Pull every line of the entries that has the word "ribbonWave".

** Material for the task follows **

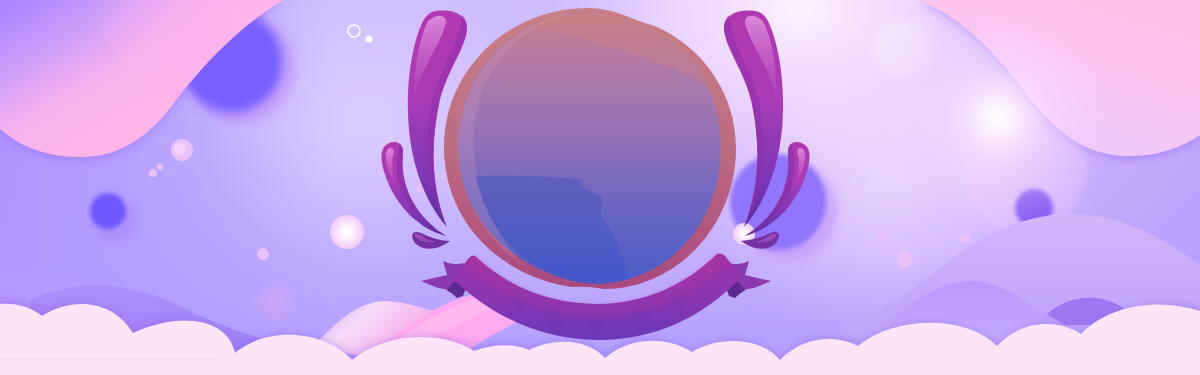
<!DOCTYPE html>
<html lang="en">
<head>
<meta charset="utf-8">
<title>Dreamy cloud banner</title>
<style>
:root{
  --sky:#c3b2ff;
  --cloud:#fde5f7;
  --pink:#ffb3ea;
  --lilac:#b9a4ff;
  --violet:#a07cf8;
  --orb:#7059ff;
  --glow:#fff4ff;
  --plum:#7a2c9c;
}
*{margin:0;padding:0;box-sizing:border-box}
html,body{width:1200px;height:375px;overflow:hidden}
.banner{position:relative;width:1200px;height:375px;overflow:hidden;background:var(--sky)}
.banner svg{display:block;width:1200px;height:375px}
.cloud{fill:var(--cloud)}
.orb{fill:var(--orb)}
.glow{fill:var(--glow)}
.bubble{fill:#e9c2fb}
.ring{fill:none;stroke:#fff;stroke-width:1.6}
</style>
</head>
<body>
<main class="banner">
<svg viewBox="0 0 1200 375" role="img" aria-label="Purple sky with pink waves, clouds and a round badge with an empty ribbon">
<defs>
  <linearGradient id="sky" x1="0" y1="0" x2="1" y2="0">
    <stop offset="0" stop-color="#af92ff"/><stop offset=".13" stop-color="#b9a4ff"/>
    <stop offset=".28" stop-color="#cdbdff"/><stop offset=".5" stop-color="#cfbcff"/>
    <stop offset=".75" stop-color="#d9c0fd"/><stop offset="1" stop-color="#bfa6fd"/>
  </linearGradient>
  <linearGradient id="skyShade" x1="0" y1="0" x2="0" y2="1">
    <stop offset=".35" stop-color="#b49fff" stop-opacity="0"/><stop offset=".9" stop-color="#ae98ff" stop-opacity=".75"/>
  </linearGradient>
  <radialGradient id="sun">
    <stop offset="0" stop-color="#fff"/><stop offset=".14" stop-color="#fff4ff" stop-opacity=".9"/>
    <stop offset=".45" stop-color="#fbe0ff" stop-opacity=".45"/><stop offset="1" stop-color="#f3d2ff" stop-opacity="0"/>
  </radialGradient>
  <radialGradient id="haze">
    <stop offset="0" stop-color="#fff3ff" stop-opacity=".95"/><stop offset=".5" stop-color="#fbe6ff" stop-opacity=".6"/>
    <stop offset="1" stop-color="#f3dcff" stop-opacity="0"/>
  </radialGradient>
  <radialGradient id="pearl">
    <stop offset="0" stop-color="#fff"/><stop offset=".35" stop-color="#fff4fd"/><stop offset="1" stop-color="#eecbfa"/>
  </radialGradient>
  <linearGradient id="waveLeft" gradientUnits="userSpaceOnUse" x1="20" y1="0" x2="110" y2="150">
    <stop offset="0" stop-color="#a986ff"/><stop offset=".3" stop-color="#cb9cfa"/><stop offset=".62" stop-color="#f6b2ee"/><stop offset="1" stop-color="#ffb6e6"/>
  </linearGradient>
  <linearGradient id="waveLeftTop" gradientUnits="userSpaceOnUse" x1="90" y1="0" x2="270" y2="30">
    <stop offset="0" stop-color="#f9b3ee" stop-opacity="0"/><stop offset=".6" stop-color="#fbb1ee" stop-opacity=".85"/><stop offset="1" stop-color="#ffb5ea"/>
  </linearGradient>
  <linearGradient id="waveRight" gradientUnits="userSpaceOnUse" x1="1150" y1="0" x2="1100" y2="157">
    <stop offset="0" stop-color="#ffc1e6"/><stop offset=".5" stop-color="#fcc6f0"/><stop offset="1" stop-color="#efc9ff"/>
  </linearGradient>
  <linearGradient id="hillRight" x1="0" y1="0" x2="0" y2="1">
    <stop offset="0" stop-color="#d3b5fb"/><stop offset=".5" stop-color="#c3a9fc"/><stop offset="1" stop-color="#b8a2ff"/>
  </linearGradient>
  <linearGradient id="hillFront" x1="0" y1="0" x2="0" y2="1">
    <stop offset="0" stop-color="#b897fb"/><stop offset="1" stop-color="#c4acff"/>
  </linearGradient>
  <linearGradient id="hillLeft" x1="0" y1="0" x2="0" y2="1">
    <stop offset="0" stop-color="#ab8efa"/><stop offset="1" stop-color="#9a7af4"/>
  </linearGradient>
  <linearGradient id="ribbonWave" x1="0" y1="0" x2="1" y2=".5">
    <stop offset="0" stop-color="#c3a4ff"/><stop offset=".4" stop-color="#f7dcf8"/><stop offset=".75" stop-color="#f6b4ee"/><stop offset="1" stop-color="#e7a6f5"/>
  </linearGradient>
  <linearGradient id="plume" x1="0" y1="0" x2="0" y2="1">
    <stop offset="0" stop-color="#b238b0"/><stop offset=".4" stop-color="#aa3bb6"/><stop offset=".75" stop-color="#8038b6"/><stop offset="1" stop-color="#5a2c9c"/>
  </linearGradient>
  <linearGradient id="shine" x1="0" y1="0" x2="0" y2="1">
    <stop offset="0" stop-color="#e9a0e6" stop-opacity=".75"/><stop offset="1" stop-color="#d070d8" stop-opacity=".1"/>
  </linearGradient>
  <linearGradient id="rim" x1="0" y1="0" x2="0" y2="1">
    <stop offset="0" stop-color="#c87f86"/><stop offset=".5" stop-color="#bd6b80"/><stop offset="1" stop-color="#a9497f"/>
  </linearGradient>
  <linearGradient id="disc" x1="0" y1="0" x2="0" y2="1">
    <stop offset="0" stop-color="#c67e8c"/><stop offset=".2" stop-color="#b079a6"/><stop offset=".45" stop-color="#9573b6"/>
    <stop offset=".65" stop-color="#7468c0"/><stop offset="1" stop-color="#4a5cc8"/>
  </linearGradient>
  <linearGradient id="discShade" x1="0" y1="0" x2="0" y2="1">
    <stop offset="0" stop-color="#5a5cba"/><stop offset="1" stop-color="#3f57cc"/>
  </linearGradient>
  <linearGradient id="ribbon" x1="0" y1="0" x2="0" y2="1">
    <stop offset="0" stop-color="#a233a8"/><stop offset=".5" stop-color="#8a35b2"/><stop offset="1" stop-color="#6a38b8"/>
  </linearGradient>
  <filter id="soft2" x="-30%" y="-30%" width="160%" height="160%"><feGaussianBlur stdDeviation="2"/></filter>
  <filter id="soft5" x="-40%" y="-40%" width="180%" height="180%"><feGaussianBlur stdDeviation="5"/></filter>
  <filter id="soft12" x="-50%" y="-50%" width="200%" height="200%"><feGaussianBlur stdDeviation="12"/></filter>
  <filter id="waveShadow" x="-10%" y="-10%" width="120%" height="130%"><feDropShadow dx="0" dy="3" stdDeviation="5" flood-color="#8a5cf0" flood-opacity=".4"/></filter>
  <clipPath id="discClip"><ellipse cx="597" cy="147" rx="124" ry="137"/></clipPath>

  <g id="plumes">
    <path fill="url(#plume)" d="M436 11C452 9 468 14 467 30C465 50 446 72 439 104C430 148 432 190 447 227C424 201 409 160 408 112C407 76 413 42 423 21Q428 12 436 11Z"/>
    <path fill="#8f2fa8" opacity=".55" d="M462 15Q469 22 466 34C460 54 445 74 439 104C430 148 432 190 447 227C430 200 424 160 430 112C435 72 460 48 462 15Z"/>
    <path fill="url(#shine)" d="M434 17Q446 13 446 23C440 46 424 62 414 98C414 66 420 36 428 21Z"/>
    <path fill="url(#plume)" d="M384 147C390 140 402 140 403 150C401 166 403 184 413 202Q424 222 446 236C420 229 400 209 389 185Q377 157 384 147Z"/>
    <path fill="#8230a6" opacity=".6" d="M400 144Q404 148 403 158C402 174 405 190 415 206Q426 224 446 236C424 226 408 208 400 188Q393 166 400 144Z"/>
    <path fill="url(#shine)" d="M387 150Q392 145 394 151Q390 164 395 184Q383 162 387 150Z"/>
    <path fill="#74309f" d="M412 235Q414 230 421 233Q434 240 450 241Q437 251 423 248Q412 244 412 235Z"/>
    <path fill="#b35cc8" opacity=".6" d="M414 235Q418 232 422 236Q429 241 436 242Q420 244 414 235Z"/>
  </g>
  <g id="ribbonTail">
    <path fill="#8a3aae" d="M421 281L447 275L443 261Q453 266 463 263L475 280L458 297Q452 289 438 288Z"/>
    <path fill="#5b2890" d="M452 283L470 277L463 296L457 298Q450 291 447 291Z"/>
  </g>
</defs>

<g id="backdrop">
  <rect width="1200" height="375" fill="url(#sky)"/>
  <rect width="1200" height="375" fill="url(#skyShade)"/>
  <ellipse cx="800" cy="10" rx="250" ry="170" fill="url(#haze)"/>
  <ellipse cx="370" cy="120" rx="170" ry="150" fill="url(#haze)" opacity=".3"/>
  <ellipse cx="890" cy="180" rx="210" ry="150" fill="url(#haze)" opacity=".5"/>
  <circle cx="902" cy="48" r="29" fill="#fff" opacity=".25" filter="url(#soft5)"/>
  <circle cx="1025" cy="172" r="61" fill="#f0ccff" opacity=".3" filter="url(#soft2)"/>
</g>

<g id="floating-orbs">
  <circle cx="240" cy="68" r="56" fill="#b07af8" opacity=".4" filter="url(#soft5)"/>
  <circle class="orb" cx="232" cy="62" r="50" opacity=".9" filter="url(#soft5)"/>
  <circle cx="114" cy="220" r="22" fill="#a77bf5" opacity=".4" filter="url(#soft5)"/>
  <circle class="orb" cx="108" cy="211" r="18" filter="url(#soft2)"/>
  <circle cx="788" cy="210" r="50" fill="#b585f6" opacity=".45" filter="url(#soft5)"/>
  <circle cx="778" cy="202" r="48" fill="#8c70fb" opacity=".9" filter="url(#soft2)"/>
  <circle cx="1034" cy="208" r="19" fill="#825cf2" filter="url(#soft2)"/>
</g>

<g id="top-waves">
  <g filter="url(#waveShadow)">
    <path fill="url(#waveLeft)" d="M0 0H283C240 26 205 62 176 100C152 134 122 157 80 157C44 157 18 145 0 129Z"/>
    <path fill="url(#waveLeftTop)" d="M80 0H283C240 26 205 62 176 100Q120 70 80 0Z"/>
  </g>
  <path fill="url(#waveRight)" filter="url(#waveShadow)" d="M918 0H1200V135C1178 150 1152 157 1124 156C1084 154 1058 132 1036 106C1006 68 974 22 918 0Z"/>
  <circle cx="998" cy="118" r="115" fill="url(#sun)"/>
</g>

<g id="hills">
  <path fill="#b79aff" opacity=".6" d="M0 268C70 268 130 290 250 345H0Z"/>
  <path fill="url(#hillLeft)" opacity=".85" d="M30 300C80 278 130 282 180 306C220 326 260 342 320 350H30Z"/>
  <path fill="url(#hillRight)" d="M770 350C850 336 900 300 950 260C990 230 1030 214 1070 214C1120 214 1160 236 1200 265V375H770Z"/>
  <path fill="#9c78f2" d="M1035 325C1056 302 1076 296 1098 298Q1125 303 1140 325Z"/>
  <path fill="url(#hillFront)" opacity=".9" d="M840 350C890 325 925 282 970 281C1010 282 1040 315 1085 335V350Z"/>
  <path fill="url(#ribbonWave)" d="M312 348C340 318 360 301 386 301C410 302 425 310 450 315L400 362Z"/>
  <path fill="#ffa9ee" d="M350 360C400 340 430 300 480 294L540 310C500 330 480 342 455 358Z"/>
  <path fill="#ffc6f4" opacity=".5" d="M385 346C425 325 450 300 490 297L512 302C470 315 440 335 410 348Z"/>
</g>

<g id="bubbles">
  <circle cx="347" cy="232" r="17" fill="url(#pearl)"/>
  <circle class="bubble" cx="182" cy="150" r="11"/>
  <circle cx="180" cy="149" r="6" fill="#f4dafd" opacity=".7"/>
  <circle class="bubble" cx="263" cy="254" r="6"/>
  <circle class="bubble" cx="153" cy="173" r="4"/>
  <circle class="bubble" cx="160" cy="167" r="3"/>
  <circle class="bubble" cx="883" cy="236" r="5"/>
  <circle class="bubble" cx="905" cy="259" r="8"/>
  <circle class="bubble" cx="965" cy="238" r="5"/>
  <circle class="bubble" cx="421" cy="188" r="5" opacity=".7"/>
  <circle cx="275" cy="303" r="16" fill="#d9a4f8" opacity=".5" filter="url(#soft5)"/>
  <circle cx="744" cy="234" r="11" fill="url(#pearl)"/>
  <circle class="ring" cx="354" cy="31" r="6"/>
  <circle cx="369" cy="39" r="3.5" fill="#fff"/>
</g>

<g id="clouds">
  <path fill="#8a62ea" opacity=".45" filter="url(#soft5)" d="M0 300Q25 300 42 314Q90 288 133 330Q205 304 235 348Q300 318 352 356Q420 322 474 348Q510 338 529 349Q570 332 605 354Q645 328 692 350Q740 328 780 356Q815 328 858 343Q930 302 997 344Q1040 312 1081 333Q1130 294 1200 308V375H0Z"/>
  <path class="cloud" d="M0 304C18 303 32 308 42 316C72 297 112 299 133 333C180 311 228 318 235 353C268 325 326 331 352 360C388 330 446 332 474 351Q504 340 529 350C555 337 588 339 605 358C630 336 668 336 692 352C720 335 762 338 780 360C800 338 834 333 858 346C896 315 966 315 997 346C1020 321 1056 318 1081 334C1110 304 1160 298 1200 311V375H0Z"/>
  <path d="M0 359H217" stroke="#f3d3ee" stroke-width="1"/>
</g>

<g id="badge">
  <path fill="url(#rim)" d="M588 8C615 8 632 20 655 26C705 48 736 96 736 148C736 226 676 289 604 289Q588 286 572 287C498 276 444 220 444 147C444 70 508 8 588 8Z"/>
  <path fill="url(#disc)" d="M588 11C614 10 632 21 652 28C697 50 721 98 721 148C721 222 668 282 600 283C528 282 458 226 458 147C458 72 514 13 588 11Z"/>
  <path fill="#d9a3c0" opacity=".2" d="M575 12C514 20 458 76 458 147C458 196 486 240 522 264C486 222 472 180 474 130C477 76 510 30 575 12Z"/>
  <path fill="#d5836f" opacity=".25" d="M530 26Q590 0 655 28Q690 46 706 84Q640 50 530 26Z"/>
  <g clip-path="url(#discClip)">
    <path fill="url(#discShade)" opacity=".8" d="M470 176Q525 174 580 179V185L602 198L601 217Q624 246 632 290H470Z"/>
  </g>
  <use href="#plumes"/>
  <use href="#plumes" transform="matrix(-1 0 0 1 1191 0)"/>
  <use href="#ribbonTail"/>
  <use href="#ribbonTail" transform="matrix(-1 0 0 1 1192 0)"/>
  <path fill="url(#ribbon)" d="M475 256C512 290 553 304 598 304C645 303 684 286 717 254Q722 252 726 257L741 277C702 319 652 340 599 340C543 340 494 318 453 279L468 259Q472 254 475 256Z"/>
  <path fill="#b2389f" opacity=".3" d="M475 256C512 290 553 304 598 304C645 303 684 286 717 254L727 264C690 300 645 316 598 316C550 316 504 300 464 266Z" filter="url(#soft2)"/>
  <g fill="#6a2ea4" opacity=".18" filter="url(#soft2)">
    <circle cx="520" cy="305" r="7"/><circle cx="556" cy="318" r="8"/><circle cx="598" cy="322" r="8"/><circle cx="640" cy="317" r="8"/><circle cx="680" cy="302" r="7"/>
  </g>
</g>
</svg>
</main>
</body>
</html>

** End of Material for the task **

Answer box —
  <linearGradient id="ribbonWave" x1="0" y1="0" x2="1" y2=".5">
  <path fill="url(#ribbonWave)" d="M312 348C340 318 360 301 386 301C410 302 425 310 450 315L400 362Z"/>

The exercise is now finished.